Stored entries:
--------------------
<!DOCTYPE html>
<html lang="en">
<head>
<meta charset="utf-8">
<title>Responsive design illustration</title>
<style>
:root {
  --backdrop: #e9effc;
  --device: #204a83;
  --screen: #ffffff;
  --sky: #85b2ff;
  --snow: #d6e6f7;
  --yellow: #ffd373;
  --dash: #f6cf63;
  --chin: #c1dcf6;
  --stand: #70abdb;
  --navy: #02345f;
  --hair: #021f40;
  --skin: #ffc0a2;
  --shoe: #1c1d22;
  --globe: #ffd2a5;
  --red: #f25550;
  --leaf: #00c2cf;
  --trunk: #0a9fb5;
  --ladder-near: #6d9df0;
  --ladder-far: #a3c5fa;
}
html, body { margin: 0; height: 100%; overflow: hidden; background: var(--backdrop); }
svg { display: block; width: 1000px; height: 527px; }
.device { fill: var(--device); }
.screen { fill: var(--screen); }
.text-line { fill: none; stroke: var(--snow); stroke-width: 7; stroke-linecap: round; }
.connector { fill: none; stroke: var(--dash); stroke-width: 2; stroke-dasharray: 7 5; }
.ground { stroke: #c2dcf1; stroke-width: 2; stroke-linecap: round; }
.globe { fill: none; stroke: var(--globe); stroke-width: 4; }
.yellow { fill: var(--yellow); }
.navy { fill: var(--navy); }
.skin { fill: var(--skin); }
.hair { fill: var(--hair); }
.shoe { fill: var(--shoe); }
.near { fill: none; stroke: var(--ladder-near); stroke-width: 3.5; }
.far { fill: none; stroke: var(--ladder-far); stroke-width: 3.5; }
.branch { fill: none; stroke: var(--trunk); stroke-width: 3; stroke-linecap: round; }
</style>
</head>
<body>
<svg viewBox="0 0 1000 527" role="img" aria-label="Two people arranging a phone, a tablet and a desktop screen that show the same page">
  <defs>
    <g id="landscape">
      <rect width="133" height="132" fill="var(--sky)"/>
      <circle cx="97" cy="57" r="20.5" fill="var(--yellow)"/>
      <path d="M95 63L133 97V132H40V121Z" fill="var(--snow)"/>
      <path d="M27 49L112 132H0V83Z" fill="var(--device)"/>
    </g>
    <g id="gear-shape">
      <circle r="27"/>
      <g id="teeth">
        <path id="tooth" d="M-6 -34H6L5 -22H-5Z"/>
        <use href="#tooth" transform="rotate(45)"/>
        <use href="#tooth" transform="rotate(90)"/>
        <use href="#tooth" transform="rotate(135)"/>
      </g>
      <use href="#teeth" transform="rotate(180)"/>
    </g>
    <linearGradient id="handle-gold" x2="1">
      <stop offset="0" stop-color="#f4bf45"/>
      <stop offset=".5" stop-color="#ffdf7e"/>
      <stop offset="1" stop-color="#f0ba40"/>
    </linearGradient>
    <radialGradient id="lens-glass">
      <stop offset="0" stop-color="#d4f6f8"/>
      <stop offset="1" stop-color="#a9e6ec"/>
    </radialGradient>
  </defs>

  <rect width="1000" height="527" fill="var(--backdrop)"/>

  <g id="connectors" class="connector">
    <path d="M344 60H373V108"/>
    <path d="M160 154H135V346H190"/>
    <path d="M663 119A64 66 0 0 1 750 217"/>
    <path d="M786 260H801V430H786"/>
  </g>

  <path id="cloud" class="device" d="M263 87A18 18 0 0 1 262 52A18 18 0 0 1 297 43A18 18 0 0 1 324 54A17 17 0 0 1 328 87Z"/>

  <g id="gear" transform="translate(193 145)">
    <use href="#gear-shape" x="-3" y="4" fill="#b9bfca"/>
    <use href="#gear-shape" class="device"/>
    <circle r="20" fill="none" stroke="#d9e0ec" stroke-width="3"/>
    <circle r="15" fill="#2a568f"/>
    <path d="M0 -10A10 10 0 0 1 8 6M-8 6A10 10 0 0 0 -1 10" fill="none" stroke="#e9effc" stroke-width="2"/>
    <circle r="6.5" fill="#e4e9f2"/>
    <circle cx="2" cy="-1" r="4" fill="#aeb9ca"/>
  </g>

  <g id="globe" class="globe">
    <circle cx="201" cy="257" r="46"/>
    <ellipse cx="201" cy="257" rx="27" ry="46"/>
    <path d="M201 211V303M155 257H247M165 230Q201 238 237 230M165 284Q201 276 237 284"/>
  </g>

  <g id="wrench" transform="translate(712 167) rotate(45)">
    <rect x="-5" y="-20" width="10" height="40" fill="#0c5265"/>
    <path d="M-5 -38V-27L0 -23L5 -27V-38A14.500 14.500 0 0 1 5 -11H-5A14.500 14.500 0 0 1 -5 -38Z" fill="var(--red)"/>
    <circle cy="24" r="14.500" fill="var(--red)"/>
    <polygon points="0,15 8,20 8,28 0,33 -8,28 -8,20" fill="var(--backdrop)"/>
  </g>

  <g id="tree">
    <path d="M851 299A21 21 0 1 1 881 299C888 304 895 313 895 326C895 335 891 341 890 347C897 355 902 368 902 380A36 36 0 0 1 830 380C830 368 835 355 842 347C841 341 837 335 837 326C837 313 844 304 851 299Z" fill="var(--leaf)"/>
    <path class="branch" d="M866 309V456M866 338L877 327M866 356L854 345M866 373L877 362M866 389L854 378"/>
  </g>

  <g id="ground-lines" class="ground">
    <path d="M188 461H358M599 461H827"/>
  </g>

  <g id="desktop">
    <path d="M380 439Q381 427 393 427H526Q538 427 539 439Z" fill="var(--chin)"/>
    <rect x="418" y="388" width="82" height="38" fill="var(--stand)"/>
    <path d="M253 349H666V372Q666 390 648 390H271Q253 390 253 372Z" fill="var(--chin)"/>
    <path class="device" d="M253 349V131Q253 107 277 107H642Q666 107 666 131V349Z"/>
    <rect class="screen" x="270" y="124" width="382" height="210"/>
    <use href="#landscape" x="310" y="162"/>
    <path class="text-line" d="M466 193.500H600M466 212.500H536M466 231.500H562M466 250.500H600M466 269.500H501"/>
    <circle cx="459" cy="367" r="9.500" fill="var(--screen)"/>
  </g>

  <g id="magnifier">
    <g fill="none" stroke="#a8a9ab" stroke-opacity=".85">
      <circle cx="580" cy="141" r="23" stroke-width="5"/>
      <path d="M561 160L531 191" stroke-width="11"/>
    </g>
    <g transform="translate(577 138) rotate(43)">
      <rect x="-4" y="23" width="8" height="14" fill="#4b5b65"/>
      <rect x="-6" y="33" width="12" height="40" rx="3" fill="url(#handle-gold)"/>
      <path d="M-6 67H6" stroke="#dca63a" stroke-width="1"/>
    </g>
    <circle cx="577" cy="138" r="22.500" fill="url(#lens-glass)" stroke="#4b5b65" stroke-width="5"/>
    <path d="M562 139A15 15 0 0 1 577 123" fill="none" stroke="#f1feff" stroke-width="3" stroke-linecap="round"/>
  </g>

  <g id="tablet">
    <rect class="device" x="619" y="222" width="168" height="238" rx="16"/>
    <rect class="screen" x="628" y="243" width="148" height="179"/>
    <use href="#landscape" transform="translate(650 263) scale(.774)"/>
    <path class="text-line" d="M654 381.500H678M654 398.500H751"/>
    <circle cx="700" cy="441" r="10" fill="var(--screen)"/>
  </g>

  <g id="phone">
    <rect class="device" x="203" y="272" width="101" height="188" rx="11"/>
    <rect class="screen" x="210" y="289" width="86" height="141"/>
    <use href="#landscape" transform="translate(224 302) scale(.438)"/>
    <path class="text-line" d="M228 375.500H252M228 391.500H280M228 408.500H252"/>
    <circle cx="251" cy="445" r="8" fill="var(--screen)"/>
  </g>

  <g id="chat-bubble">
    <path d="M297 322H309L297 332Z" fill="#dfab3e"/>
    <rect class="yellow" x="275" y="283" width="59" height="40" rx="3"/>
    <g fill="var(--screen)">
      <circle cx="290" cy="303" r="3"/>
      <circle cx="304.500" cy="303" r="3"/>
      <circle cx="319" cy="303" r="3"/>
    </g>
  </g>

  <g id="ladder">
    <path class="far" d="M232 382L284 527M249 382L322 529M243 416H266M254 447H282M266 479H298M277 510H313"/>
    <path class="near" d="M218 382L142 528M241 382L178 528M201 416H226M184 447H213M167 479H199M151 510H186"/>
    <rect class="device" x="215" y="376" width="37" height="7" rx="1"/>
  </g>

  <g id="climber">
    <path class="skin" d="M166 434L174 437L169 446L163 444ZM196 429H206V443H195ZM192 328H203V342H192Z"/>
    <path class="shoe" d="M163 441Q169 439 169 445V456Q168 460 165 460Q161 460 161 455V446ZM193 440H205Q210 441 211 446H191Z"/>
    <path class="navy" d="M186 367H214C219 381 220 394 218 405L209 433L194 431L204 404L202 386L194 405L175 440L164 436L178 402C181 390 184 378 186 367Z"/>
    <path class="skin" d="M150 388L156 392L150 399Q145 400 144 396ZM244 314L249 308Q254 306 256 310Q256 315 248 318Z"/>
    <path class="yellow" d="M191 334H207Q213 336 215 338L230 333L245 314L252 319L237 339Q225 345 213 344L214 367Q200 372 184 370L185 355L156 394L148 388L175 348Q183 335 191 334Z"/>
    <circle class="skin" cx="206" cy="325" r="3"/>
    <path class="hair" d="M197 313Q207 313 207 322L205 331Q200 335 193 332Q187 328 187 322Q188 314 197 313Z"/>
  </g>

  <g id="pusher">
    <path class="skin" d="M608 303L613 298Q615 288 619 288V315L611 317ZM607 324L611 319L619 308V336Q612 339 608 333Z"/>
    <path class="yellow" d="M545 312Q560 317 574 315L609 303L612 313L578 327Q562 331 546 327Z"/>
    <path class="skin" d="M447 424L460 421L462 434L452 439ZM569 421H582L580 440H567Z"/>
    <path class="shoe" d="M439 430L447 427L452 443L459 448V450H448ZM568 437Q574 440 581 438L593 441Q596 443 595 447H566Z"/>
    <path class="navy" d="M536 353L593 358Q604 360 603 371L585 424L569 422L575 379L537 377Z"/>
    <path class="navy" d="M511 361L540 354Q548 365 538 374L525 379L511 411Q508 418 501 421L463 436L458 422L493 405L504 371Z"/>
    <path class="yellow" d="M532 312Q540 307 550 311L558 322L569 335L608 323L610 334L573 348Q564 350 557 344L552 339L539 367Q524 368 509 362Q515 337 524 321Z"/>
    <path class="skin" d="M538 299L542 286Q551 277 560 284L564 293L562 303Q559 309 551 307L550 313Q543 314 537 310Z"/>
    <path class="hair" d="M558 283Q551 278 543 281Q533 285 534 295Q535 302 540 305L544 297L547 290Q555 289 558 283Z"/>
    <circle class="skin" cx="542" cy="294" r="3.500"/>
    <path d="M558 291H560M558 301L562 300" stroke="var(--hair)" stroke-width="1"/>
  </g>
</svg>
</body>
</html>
--------------------
▶ _Directions for this task_: In how many lines of the data does the word "handle" appear? Respond with the number and nothing more.

▶ _Solution to the exercise_: 2